If you change the order of the adjectives, you change the meaning of the sentence. If you say "a cold new fish", the meaning is a new fish that is cold. If you say "a new cold fish" it means you have, or have had, other fish that are cold and you're just adding another cold fish to the collection.
An article in English is either “a” or “the”. Apparently in Arabic there’s only “the” (and “a” isn’t used).
“The” is a definite article, it tells you there is only one and it’s this one. Google tells me “the” = ال
“A” is an indefinite article, it tells you it’s just one of many.
Not a correct order, a natural order.
"The big fat golden man" is nk more correct than "The golden fat big man". The native speaker will prefer a certain order for MOST cases, not because it is more or less correct but because of the neutrality of emphasis achieved in matching those around you. They will then change the order or use tonal inflection to provide emphasis or additional meaning.
Generally if used not used in the way a native speaker would use it then it may sound odd, but nothing more.
The correct pronunciation (notice that I stretched the spaces between the letters to make it easier to pronounce): سَــمَـــكٌ جَــدِيــدٌ بَــارِد.
Pronunciation in English alphabet: samakun jadeedun baarid (or jadiidun according to this course).
Now, I’m sure you have already noticed the small marks above or below almost every word you’ve encountered so far. They’re called حَرَكَات - Harakaat (marks), and each mark has one shape. Amongst them, there are three double marks, and they’re called Tanween. They only come at the end of a word like this
بابٌ - baabun
باباً - baaban
بابٍ - baabin
Here's the answer: When a word that has a Tanween mark above or below it is at the end of a sentence, don’t pronounce the Tanween mark. If it’s not at the end of the sentence, you will have two options. Either you stop at it or you don’t. If you stop, you don’t need to pronounce the Tanween mark. Not stopping means you need to pronounce it.
cold new fish...new cold fish...no difference in English...adjectives in English are imprecise and the order here would not essentially change the meaning of the phrase. Neither phrase alone would mean much, both would sound ridiculous. New fish is not something we would say in English...fresh fish, fresh frozen fish people would buy...cold new fish would sound fishy.
I understand, I think, after reading the other comments...I was getting a series of questions wrong because i was translating the sentence word for word.
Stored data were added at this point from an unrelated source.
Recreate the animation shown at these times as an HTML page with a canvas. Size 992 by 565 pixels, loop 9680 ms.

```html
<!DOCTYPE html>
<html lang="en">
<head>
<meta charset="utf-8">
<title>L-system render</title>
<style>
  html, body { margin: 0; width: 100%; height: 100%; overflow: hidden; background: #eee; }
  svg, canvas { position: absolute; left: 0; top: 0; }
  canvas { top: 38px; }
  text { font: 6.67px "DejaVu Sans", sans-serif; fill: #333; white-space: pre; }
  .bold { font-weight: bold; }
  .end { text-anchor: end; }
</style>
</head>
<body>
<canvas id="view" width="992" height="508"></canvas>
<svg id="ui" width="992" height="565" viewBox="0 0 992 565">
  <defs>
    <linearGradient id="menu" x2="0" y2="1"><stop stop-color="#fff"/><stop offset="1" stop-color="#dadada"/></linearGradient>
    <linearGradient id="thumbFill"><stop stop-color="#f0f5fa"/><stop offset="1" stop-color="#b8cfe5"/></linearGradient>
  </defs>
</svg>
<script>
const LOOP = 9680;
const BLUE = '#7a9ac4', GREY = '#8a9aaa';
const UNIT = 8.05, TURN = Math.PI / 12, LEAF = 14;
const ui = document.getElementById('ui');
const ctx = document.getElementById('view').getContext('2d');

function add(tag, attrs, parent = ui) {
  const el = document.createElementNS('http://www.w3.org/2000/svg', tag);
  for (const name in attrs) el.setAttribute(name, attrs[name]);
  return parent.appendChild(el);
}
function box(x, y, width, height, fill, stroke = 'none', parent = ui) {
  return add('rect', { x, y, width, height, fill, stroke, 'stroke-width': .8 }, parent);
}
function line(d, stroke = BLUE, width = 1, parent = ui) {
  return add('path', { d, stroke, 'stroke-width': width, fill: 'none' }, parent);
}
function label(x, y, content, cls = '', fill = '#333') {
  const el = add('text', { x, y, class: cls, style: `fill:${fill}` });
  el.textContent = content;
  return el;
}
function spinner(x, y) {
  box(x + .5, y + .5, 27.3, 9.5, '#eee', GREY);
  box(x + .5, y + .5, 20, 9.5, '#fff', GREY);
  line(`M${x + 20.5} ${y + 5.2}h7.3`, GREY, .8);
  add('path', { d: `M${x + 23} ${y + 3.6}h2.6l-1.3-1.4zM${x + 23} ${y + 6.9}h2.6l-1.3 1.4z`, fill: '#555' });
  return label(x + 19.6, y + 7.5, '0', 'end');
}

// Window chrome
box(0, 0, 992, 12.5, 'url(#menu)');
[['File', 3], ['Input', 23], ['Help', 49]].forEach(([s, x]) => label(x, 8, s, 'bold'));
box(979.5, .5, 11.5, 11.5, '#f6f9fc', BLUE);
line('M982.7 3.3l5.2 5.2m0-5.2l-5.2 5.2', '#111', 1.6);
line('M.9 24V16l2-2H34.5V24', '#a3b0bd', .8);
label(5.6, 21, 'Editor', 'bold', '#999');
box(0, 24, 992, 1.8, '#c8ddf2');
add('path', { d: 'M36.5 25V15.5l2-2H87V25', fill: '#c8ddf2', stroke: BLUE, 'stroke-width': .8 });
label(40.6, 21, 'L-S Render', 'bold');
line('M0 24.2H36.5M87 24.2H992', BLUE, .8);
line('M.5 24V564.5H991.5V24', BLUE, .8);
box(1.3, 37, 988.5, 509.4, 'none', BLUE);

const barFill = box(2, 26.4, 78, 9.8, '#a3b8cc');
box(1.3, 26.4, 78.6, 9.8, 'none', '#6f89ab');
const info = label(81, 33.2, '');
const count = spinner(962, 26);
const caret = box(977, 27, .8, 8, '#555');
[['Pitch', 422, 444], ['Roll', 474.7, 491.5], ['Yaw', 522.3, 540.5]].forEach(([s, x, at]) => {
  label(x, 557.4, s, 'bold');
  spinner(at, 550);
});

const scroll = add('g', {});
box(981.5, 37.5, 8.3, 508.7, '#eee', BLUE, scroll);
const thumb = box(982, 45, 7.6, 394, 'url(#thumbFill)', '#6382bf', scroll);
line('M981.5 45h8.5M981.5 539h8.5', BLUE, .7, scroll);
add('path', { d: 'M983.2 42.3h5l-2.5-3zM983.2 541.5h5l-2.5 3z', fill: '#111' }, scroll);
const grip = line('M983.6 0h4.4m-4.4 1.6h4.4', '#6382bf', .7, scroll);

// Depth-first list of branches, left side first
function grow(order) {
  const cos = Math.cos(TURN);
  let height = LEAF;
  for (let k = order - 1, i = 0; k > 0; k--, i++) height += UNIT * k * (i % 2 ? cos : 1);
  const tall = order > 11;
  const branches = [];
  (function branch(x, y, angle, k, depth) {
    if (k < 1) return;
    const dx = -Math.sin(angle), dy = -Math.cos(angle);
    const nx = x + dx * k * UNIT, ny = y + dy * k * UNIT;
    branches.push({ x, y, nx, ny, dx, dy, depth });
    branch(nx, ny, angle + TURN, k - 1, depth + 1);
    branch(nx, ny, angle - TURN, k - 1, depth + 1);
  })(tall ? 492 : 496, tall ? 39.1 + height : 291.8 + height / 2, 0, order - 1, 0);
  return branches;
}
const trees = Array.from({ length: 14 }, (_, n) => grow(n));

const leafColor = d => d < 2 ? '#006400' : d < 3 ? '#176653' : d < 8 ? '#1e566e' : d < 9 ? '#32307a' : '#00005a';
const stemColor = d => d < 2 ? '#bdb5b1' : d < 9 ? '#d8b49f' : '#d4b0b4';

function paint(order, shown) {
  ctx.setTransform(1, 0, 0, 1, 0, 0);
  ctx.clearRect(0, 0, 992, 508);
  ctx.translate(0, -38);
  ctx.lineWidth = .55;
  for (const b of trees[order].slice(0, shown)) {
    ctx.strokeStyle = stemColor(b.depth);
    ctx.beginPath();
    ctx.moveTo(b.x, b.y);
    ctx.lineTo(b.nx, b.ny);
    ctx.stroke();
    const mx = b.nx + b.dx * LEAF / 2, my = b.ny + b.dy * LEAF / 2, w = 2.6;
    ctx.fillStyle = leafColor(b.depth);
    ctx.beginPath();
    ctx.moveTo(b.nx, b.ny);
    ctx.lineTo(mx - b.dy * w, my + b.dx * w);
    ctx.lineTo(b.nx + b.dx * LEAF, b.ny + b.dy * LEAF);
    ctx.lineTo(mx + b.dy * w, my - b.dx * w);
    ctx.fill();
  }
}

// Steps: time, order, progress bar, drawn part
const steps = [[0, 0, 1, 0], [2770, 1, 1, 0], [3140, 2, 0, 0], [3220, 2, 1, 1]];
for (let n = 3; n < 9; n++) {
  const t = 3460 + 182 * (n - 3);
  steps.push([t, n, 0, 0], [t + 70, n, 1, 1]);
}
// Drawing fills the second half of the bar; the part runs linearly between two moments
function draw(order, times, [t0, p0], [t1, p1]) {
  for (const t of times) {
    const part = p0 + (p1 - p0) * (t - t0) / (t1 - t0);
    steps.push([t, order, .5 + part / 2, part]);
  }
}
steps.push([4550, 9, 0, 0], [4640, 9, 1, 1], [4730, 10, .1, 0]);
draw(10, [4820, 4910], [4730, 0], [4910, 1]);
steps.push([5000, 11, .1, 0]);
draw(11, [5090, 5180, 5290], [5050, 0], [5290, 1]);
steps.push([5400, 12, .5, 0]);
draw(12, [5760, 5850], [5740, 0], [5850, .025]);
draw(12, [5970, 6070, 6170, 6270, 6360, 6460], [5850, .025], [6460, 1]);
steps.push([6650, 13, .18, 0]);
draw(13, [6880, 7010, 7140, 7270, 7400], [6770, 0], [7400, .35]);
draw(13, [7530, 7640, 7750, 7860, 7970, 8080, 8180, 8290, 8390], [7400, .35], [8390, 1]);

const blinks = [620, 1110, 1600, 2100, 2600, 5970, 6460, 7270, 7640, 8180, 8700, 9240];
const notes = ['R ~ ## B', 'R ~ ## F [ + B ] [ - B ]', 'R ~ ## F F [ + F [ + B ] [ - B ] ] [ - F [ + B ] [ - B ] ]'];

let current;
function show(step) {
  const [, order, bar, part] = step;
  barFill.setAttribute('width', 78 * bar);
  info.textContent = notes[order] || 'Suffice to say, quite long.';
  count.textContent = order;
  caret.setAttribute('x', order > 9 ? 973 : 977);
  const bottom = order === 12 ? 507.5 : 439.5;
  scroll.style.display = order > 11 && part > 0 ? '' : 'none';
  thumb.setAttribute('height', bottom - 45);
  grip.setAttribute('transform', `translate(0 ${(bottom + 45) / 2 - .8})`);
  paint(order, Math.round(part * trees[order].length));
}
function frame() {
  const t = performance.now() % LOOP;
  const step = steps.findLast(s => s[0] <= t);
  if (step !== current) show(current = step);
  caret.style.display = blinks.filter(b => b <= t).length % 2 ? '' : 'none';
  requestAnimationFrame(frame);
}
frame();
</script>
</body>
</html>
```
It wants us to show how we would say it in english...sentences make little sense because they are created from the small pool of arabic script we have learned so far in these lessons